.. _mean_median_imputer:
.. currentmodule:: feature_engine.imputation
MeanMedianImputer
=================
The :class:`MeanMedianImputer()` replaces missing data with the mean or median of the variable.
It works only with numerical variables. You can pass the list of variables you want to impute,
or alternatively, the imputer will automatically select all numerical variables in the
train set.
Note that in symetrical distributions, the mean and the median are very similar. But in
skewed distributions, the median is a better representation of the majority, as the mean
is biased to extreme values. The following image was taken from Wikipedia. The image links
to the use license.
.. figure:: ../../images/1024pxRelationship_between_mean_and_median_under_different_skewness.png
:align: center
:target: https://commons.wikimedia.org/wiki/File:Relationship_between_mean_and_median_under_different_skewness.png
With the `fit()` method, the transformer learns and stores the mean or median values per
variable. Then it uses these values in the `transform()` method to transform the data.
Below a code example using the House Prices Dataset (more details about the dataset
:ref:`here `).
First, let's load the data and separate it into train and test:
.. code:: python
import numpy as np
import pandas as pd
import matplotlib.pyplot as plt
from sklearn.model_selection import train_test_split
from feature_engine.imputation import MeanMedianImputer
# Load dataset
data = pd.read_csv('houseprice.csv')
# Separate into train and test sets
X_train, X_test, y_train, y_test = train_test_split(
data.drop(['Id', 'SalePrice'], axis=1),
data['SalePrice'],
test_size=0.3,
random_state=0,
)
Now we set up the :class:`MeanMedianImputer()` to impute in this case with the median
and only 2 variables from the dataset.
.. code:: python
# set up the imputer
median_imputer = MeanMedianImputer(
imputation_method='median',
variables=['LotFrontage', 'MasVnrArea']
)
# fit the imputer
median_imputer.fit(X_train)
With fit, the :class:`MeanMedianImputer()` learned the median values for the indicated
variables and stored it in one of its attributes. We can now go ahead and impute both
the train and the test sets.
.. code:: python
# transform the data
train_t= median_imputer.transform(X_train)
test_t= median_imputer.transform(X_test)
Note that after the imputation, if the percentage of missing values is relatively big,
the variable distribution will differ from the original one (in red the imputed
variable):
.. code:: python
fig = plt.figure()
ax = fig.add_subplot(111)
X_train['LotFrontage'].plot(kind='kde', ax=ax)
train_t['LotFrontage'].plot(kind='kde', ax=ax, color='red')
lines, labels = ax.get_legend_handles_labels()
ax.legend(lines, labels, loc='best')
.. image:: ../../images/medianimputation.png
Additional resources

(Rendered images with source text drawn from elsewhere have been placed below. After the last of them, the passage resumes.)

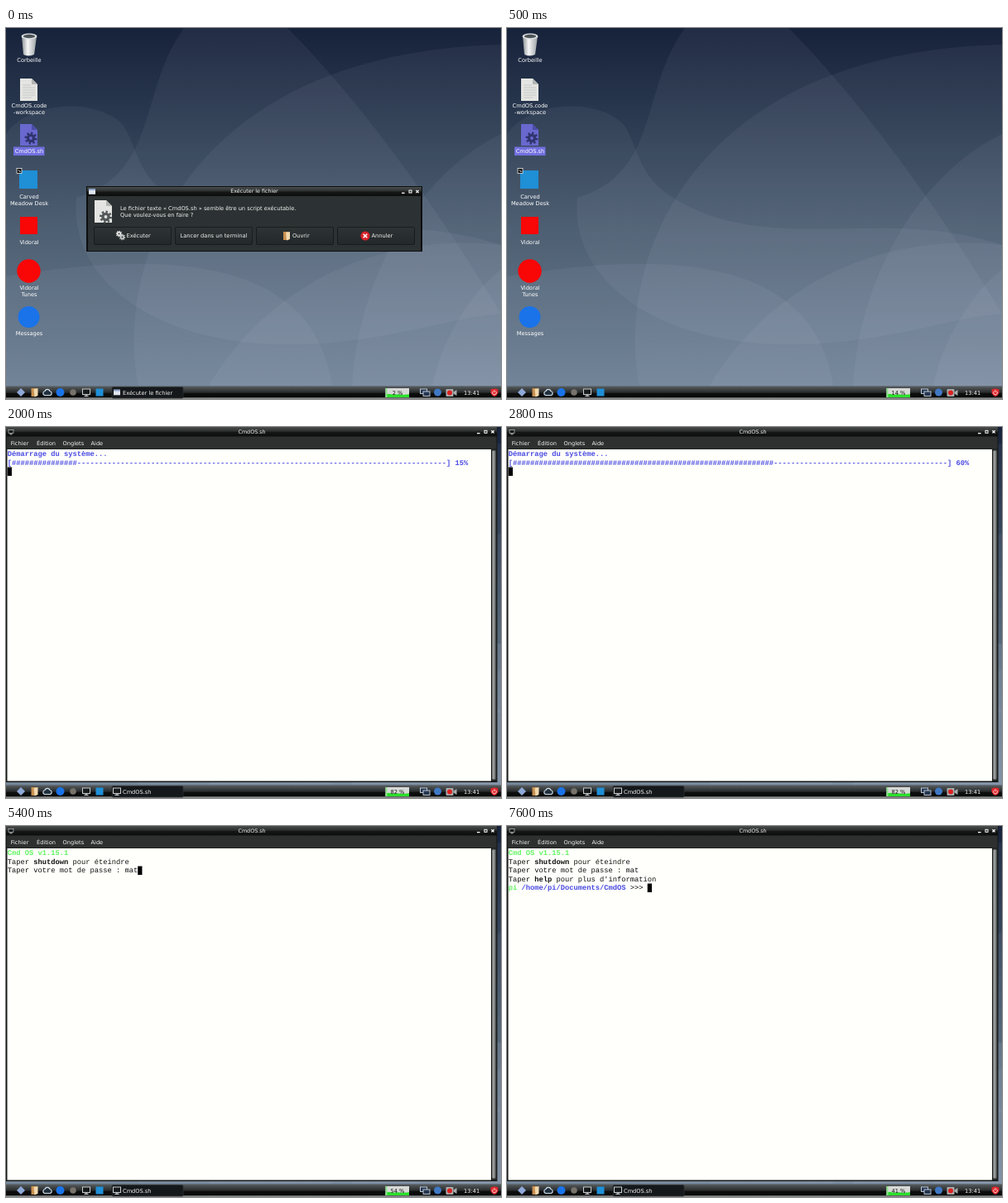
These frames come from a looping animation (598 px wide and 448 px high, 8000 ms). An HTML page:

```html
<!DOCTYPE html>
<html lang="fr">
<head>
<meta charset="utf-8">
<title>Terminal</title>
<style>
html, body { margin: 0; width: 100%; height: 100%; overflow: hidden; background: #1b2540; }
svg { display: block; width: 598px; height: 448px; }
text { font: 6.65px "DejaVu Sans", sans-serif; fill: #f4f4f4; text-rendering: geometricPrecision; white-space: pre; }
.mid { text-anchor: middle; }
.title { font-size: 6.35px; }
.label { text-anchor: middle; fill: #fff; }
#lines text { font: 8.75px "Liberation Mono", monospace; fill: #111; }
#lines .b { font-weight: bold; }
#lines .blue { font-weight: bold; fill: #4a4ae4; }
#lines .green { font-weight: bold; fill: #62f562; }
.waves path { fill: #dfe9ee; fill-opacity: .05; }
.btn { fill: url(#btn); stroke: #171a1b; stroke-width: .9; }
.btn.down { fill: #191d1f; }
</style>
</head>
<body>
<svg viewBox="0 0 598 448">
  <defs>
    <linearGradient id="sky" x2="0" y2="1">
      <stop offset="0" stop-color="#17223b"/>
      <stop offset=".25" stop-color="#2b3a50"/>
      <stop offset=".55" stop-color="#46586b"/>
      <stop offset="1" stop-color="#677b8f"/>
    </linearGradient>
    <linearGradient id="bar" x2="0" y2="1">
      <stop offset="0" stop-color="#5f6466"/>
      <stop offset=".12" stop-color="#4c5052"/>
      <stop offset=".5" stop-color="#282a2b"/>
      <stop offset=".55" stop-color="#0d0e0e"/>
      <stop offset=".85" stop-color="#0a0a0a"/>
      <stop offset=".92" stop-color="#7f8282"/>
      <stop offset="1" stop-color="#8c8f8f"/>
    </linearGradient>
    <linearGradient id="head" x2="0" y2="1">
      <stop offset="0" stop-color="#4b4f4e"/>
      <stop offset=".45" stop-color="#2b2e2d"/>
      <stop offset=".55" stop-color="#151716"/>
      <stop offset="1" stop-color="#0c0d0d"/>
    </linearGradient>
    <linearGradient id="btn" x2="0" y2="1">
      <stop offset="0" stop-color="#2e3435"/>
      <stop offset="1" stop-color="#23282a"/>
    </linearGradient>
    <linearGradient id="can">
      <stop offset="0" stop-color="#8d9296"/>
      <stop offset=".4" stop-color="#f6f7f7"/>
      <stop offset="1" stop-color="#9ba0a4"/>
    </linearGradient>
    <linearGradient id="thumb">
      <stop offset="0" stop-color="#b0b3b2"/>
      <stop offset="1" stop-color="#6c7070"/>
    </linearGradient>
    <g id="doc">
      <path d="M0 0H14L21 7V27H0Z" fill="#e4e5e2"/>
      <path d="M14 0V7H21Z" fill="#b3b5b1"/>
    </g>
    <g id="gear">
      <circle r="3.6" fill="none" stroke="currentColor" stroke-width="3.4"/>
      <circle r="6" fill="none" stroke="currentColor" stroke-width="3" pathLength="16" stroke-dasharray="1"/>
    </g>
    <g id="screen">
      <rect x="-4.500" y="-4" width="9" height="6.500" fill="#181b1c" stroke="#c9cdce"/>
      <path d="M-2.500 4.300H2.500M0 3V4.500" stroke="#c9cdce" stroke-width="1.200"/>
    </g>
    <g id="folder">
      <path d="M-4-5H2V5H-4Z" fill="#c9904f"/>
      <path d="M-1-4L4-5V4L0 5.500Z" fill="#f1d9ae"/>
    </g>
    <g id="win">
      <rect x="-4" y="-3.300" width="8" height="6.600" fill="#dfe5ee"/>
      <rect x="-4" y="-3.300" width="8" height="1.800" fill="#8fa4cf"/>
    </g>
    <g id="ctl" fill="none" stroke="#fff">
      <path d="M-19 1.800h3.600" stroke-width="1.300"/>
      <rect x="-10" y="-1.500" width="3" height="3"/>
      <path d="M-1.600-1.600l3.200 3.200M1.600-1.600l-3.200 3.200" stroke-width="1.300"/>
    </g>
  </defs>

  <rect width="598" height="448" fill="url(#sky)"/>
  <g class="waves">
    <path d="M160 432C130 290 215 30 598 20V432Z"/>
    <path d="M215 0C160 75 185 175 85 205C75 310 190 380 330 382C450 384 530 350 598 345C550 265 450 110 340 0Z"/>
    <path d="M0 128C30 85 115 85 142 118C165 155 155 195 250 228C360 262 470 220 598 262V432H0Z"/>
    <path d="M418 432C425 300 500 175 598 128V432Z"/>
    <path d="M245 432C310 320 440 245 598 262V432Z"/>
    <path d="M0 300C180 270 370 270 394 432H0Z"/>
    <path d="M515 432C525 380 560 320 598 292V432Z"/>
  </g>

  <g id="icons">
    <path d="M19 10L21 32Q27 35 34 32L37 10Z" fill="url(#can)"/>
    <ellipse cx="28" cy="10" rx="9.500" ry="3.600" fill="#dcdfe1"/>
    <ellipse cx="28" cy="10" rx="7.200" ry="2.200" fill="#4d5357"/>
    <use href="#doc" x="17" y="61"/>
    <path d="M20 69h10M20 72h15M20 75h15M20 78h15M20 81h15M20 84h11" stroke="#bfc1be" stroke-width=".8"/>
    <path d="M17 116H31L38 123V142H17Z" fill="#6968cf"/>
    <path d="M31 116V123H38Z" fill="#4b4ca5"/>
    <use href="#gear" x="30" y="133" color="#30356f"/>
    <rect x="9" y="143.500" width="37.500" height="10.500" fill="#7270df"/>
    <rect x="16" y="172" width="22" height="22" fill="#1f8fd6"/>
    <rect x="13" y="169.500" width="6" height="6" fill="#111" stroke="#fff" stroke-width=".7"/>
    <path d="M15 171.500l2.500 2.500" stroke="#fff"/>
    <rect x="17" y="228" width="21" height="21" fill="#f90606"/>
    <circle cx="27.500" cy="293.500" r="14.200" fill="#f90606"/>
    <circle cx="27.500" cy="349" r="13" fill="#1a73e8"/>
  </g>

  <g id="dialog">
    <rect x="97" y="191" width="406" height="79" fill="#0d0f0f"/>
    <rect x="98" y="192" width="404" height="11" fill="url(#head)"/>
    <rect x="99" y="203" width="402" height="66" fill="#2c3233"/>
    <use href="#win" x="104" y="197.500"/>
    <text class="mid title" x="300" y="199.400">Exécuter le fichier</text>
    <use href="#ctl" x="497" y="197.500"/>
    <use href="#doc" x="107" y="208"/>
    <use href="#gear" x="120.500" y="228" color="#55595a"/>
    <text x="138" y="220.200">Le fichier texte « CmdOS.sh » semble être un script exécutable.</text>
    <text x="138" y="228.300">Que voulez-vous en faire ?</text>
    <rect class="btn" x="106.500" y="240.500" width="93" height="21" rx="1.500"/>
    <rect class="btn" id="launch" x="204.500" y="240.500" width="93" height="21" rx="1.500"/>
    <rect class="btn" x="302.500" y="240.500" width="93" height="21" rx="1.500"/>
    <rect class="btn" x="400.500" y="240.500" width="93" height="21" rx="1.500"/>
    <use href="#gear" color="#e8e8e8" transform="translate(136.500 248.500) scale(.5)"/>
    <use href="#gear" color="#c4c7c8" transform="translate(140.500 252.500) scale(.5)"/>
    <text x="145.500" y="253.300">Exécuter</text>
    <text class="mid" x="251" y="253.300">Lancer dans un terminal</text>
    <use href="#folder" x="339" y="251"/>
    <text x="346" y="253.300">Ouvrir</text>
    <circle cx="434" cy="251" r="5.600" fill="#d8232a"/>
    <path d="M431.700 248.700l4.600 4.600M436.300 248.700l-4.600 4.600" stroke="#fff" stroke-width="1.600"/>
    <text x="441.500" y="253.300">Annuler</text>
  </g>

  <g id="term">
    <rect width="593.500" height="429" fill="#131615"/>
    <rect width="593" height="11.500" fill="url(#head)"/>
    <rect x="1" y="11.500" width="591.500" height="15" fill="#2d302f"/>
    <use href="#screen" transform="translate(6 6) scale(.66)"/>
    <text class="mid title" x="297" y="7.900">CmdOS.sh</text>
    <use href="#ctl" x="588" y="5.800"/>
    <text x="5.700" y="21.700">Fichier</text>
    <text x="37" y="21.700">Édition</text>
    <text x="68.500" y="21.700">Onglets</text>
    <text x="102.500" y="21.700">Aide</text>
    <rect x="1.500" y="27" width="584.500" height="400.500" fill="#fffffb"/>
    <rect x="586.500" y="27" width="6" height="400.500" fill="#2a2d2c"/>
    <rect x="587.500" y="28.500" width="4" height="397" rx="1" fill="url(#thumb)"/>
    <g id="lines"></g>
    <rect id="caret" width="5.250" height="10.500" fill="#000"/>
  </g>

  <g id="panel">
    <rect y="432.500" width="598" height="15.500" fill="url(#bar)"/>
    <path d="M18 435l5 5-5 5-5-5Z" fill="#8fa9d8"/>
    <use href="#folder" x="34.500" y="440"/>
    <path d="M46.500 443.500a2.600 2.600 0 0 1 .5-5a3.200 3.200 0 0 1 6 0a2.600 2.600 0 0 1 .5 5Z" fill="#22303c" stroke="#cfe0ec" stroke-width="1.200"/>
    <circle cx="65.500" cy="440" r="5" fill="#1a73e8"/>
    <circle cx="81" cy="440" r="3.800" fill="#77736a"/>
    <use href="#screen" x="97" y="440"/>
    <rect x="108.500" y="435.500" width="9" height="9" fill="#1f8fd6"/>
    <g id="task">
      <rect x="128" y="433.500" width="86" height="13.500" rx="1.500" fill="#15181b" stroke="#303436" stroke-width=".7"/>
      <use id="taskIcon" x="134" y="440"/>
      <text id="taskName" x="141" y="442.700"></text>
    </g>
    <rect x="458.500" y="435" width="28.500" height="11" fill="#d6d9d6"/>
    <path d="M458.500 446V442.500l4-.7 5 1 6-.5 5 .6 8.500-.7V446Z" fill="#2be02b"/>
    <rect x="458.500" y="435" width="2" height="11" fill="#8de08d"/>
    <text id="load" class="mid" x="473" y="442.800" style="fill:#111"></text>
    <g fill="#27364f" stroke="#c6d3e2" stroke-width=".9">
      <rect x="500.500" y="436" width="8" height="5.500"/>
      <rect x="504" y="439" width="8" height="5.500"/>
    </g>
    <circle cx="521.500" cy="440" r="4.500" fill="#3f78c4"/>
    <rect x="531.500" y="436" width="9" height="9" rx="1" fill="#a9adad"/>
    <path d="M540.500 439.500l4-2.500v7l-4-2.500Z" fill="#a9adad"/>
    <circle cx="536" cy="440.500" r="3" fill="#dc2222"/>
    <text x="553" y="442.800">13:41</text>
    <path d="M585.500 436.500q4.500-2 9 0v4.500q-1.500 3-4.500 4q-3-1-4.500-4Z" fill="#e0262c"/>
    <path d="M588.300 438.700a2.400 2.400 0 1 0 3.400 0M590 437v3" fill="none" stroke="#fff" stroke-width=".8"/>
  </g>
</svg>
<script>
const LOOP = 8000, CELL = 5.25, ROW = 10.5;
const $ = id => document.getElementById(id);
const show = (id, on) => { $(id).style.display = on ? "" : "none"; };

// Each entry: [start in ms, value]
const LOAD = [[0, 2], [500, 14], [2000, 82], [3200, 65], [4700, 54], [6700, 48], [7100, 45], [7600, 41]];
const BOOT = [[1700, 5], [1900, 10], [2000, 15], [2100, 20], [2300, 35], [2800, 60], [3200, 75], [3500, 95]];
const TYPED = [[4100, ""], [4700, "m"], [5400, "mat"]];

const at = (steps, t) => steps.filter(s => s[0] <= t).pop()?.[1];
const span = (cls, s) => `<tspan class="${cls}">${s}</tspan>`;

const labels = [
  [41.4, "Corbeille"], [96.2, "CmdOS.code"], [104.2, "-workspace"], [151.2, "CmdOS.sh"],
  [206.2, "Carved"], [214.2, "Meadow Desk"], [261, "Vidoral"], [316, "Vidoral"],
  [324, "Tunes"], [371.2, "Messages"]
];
$("icons").insertAdjacentHTML("beforeend",
  labels.map(([y, s]) => `<text class="label" x="28" y="${y}">${s}</text>`).join(""));

// Returns the lines on screen, the caret column and, if not below them, its row
function screen(t) {
  if (t < 1700 || (t >= 3900 && t < 4100)) return [[], 0];
  if (t < 3900) {
    const n = at(BOOT, t);
    const bar = "[" + "#".repeat(n) + "-".repeat(100 - n) + "] " + n + "%";
    return [[span("blue", "Démarrage du système..."), span("blue", bar)], 0];
  }
  const ask = "Taper votre mot de passe : " + at(TYPED, t);
  const lines = [
    span("green", "Cmd OS v1.15.1"),
    "Taper " + span("b", "shutdown") + " pour éteindre",
    ask
  ];
  if (t < 6700) return [lines, ask.length, 2];
  if (t < 6800) return [lines, 0];
  lines.push(
    "Taper " + span("b", "help") + " pour plus d'information",
    span("green", "pi") + " " + span("blue", "/home/pi/Documents/CmdOS") + " &gt;&gt;&gt; "
  );
  return [lines, 32, 4];
}

let last = "";
function draw(t) {
  show("dialog", t < 200);
  $("launch").classList.toggle("down", t >= 100);
  show("term", t >= 1100);
  show("task", t < 500 || t >= 1100);
  $("taskIcon").setAttribute("href", t < 500 ? "#win" : "#screen");
  $("taskName").textContent = t < 500 ? "Exécuter le fichier" : "CmdOS.sh";
  $("load").textContent = at(LOAD, t) + " %";

  const [lines, col, row = lines.length] = screen(t);
  const html = lines.map((s, i) =>
    `<text x="1.7" y="${35.2 + i * ROW}">${s}</text>`).join("");
  if (html !== last) $("lines").innerHTML = last = html;
  $("caret").setAttribute("x", 1.7 + col * CELL);
  $("caret").setAttribute("y", 27.5 + row * ROW);
}

const start = performance.now();
function tick() {
  draw((performance.now() - start) % LOOP);
  requestAnimationFrame(tick);
}
tick();
</script>
</body>
</html>
```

In the following Jupyter notebook you will find more details on the functionality of the
:class:`MeanMedianImputer()`, including how to select numerical variables automatically.
You will also see how to navigate the different attributes of the transformer to find the
mean or median values of the variables.
 `Jupyter notebook `_
For more details about this and other feature engineering methods check out these resources:
.. figure:: ../../images/feml.png
:width: 300
:figclass: aligncenter
:align: left
:target: https://www.trainindata.com/p/featureengineeringformachinelearning
Feature Engineering for Machine Learning










Or read our book:
.. figure:: ../../images/cookbook.png
:width: 200
:figclass: aligncenter
:align: left
:target: https://packt.link/0ewSo
Python Feature Engineering Cookbook













Both our book and course are suitable for beginners and more advanced data scientists
alike. By purchasing them you are supporting Sole, the main developer of Featureengine.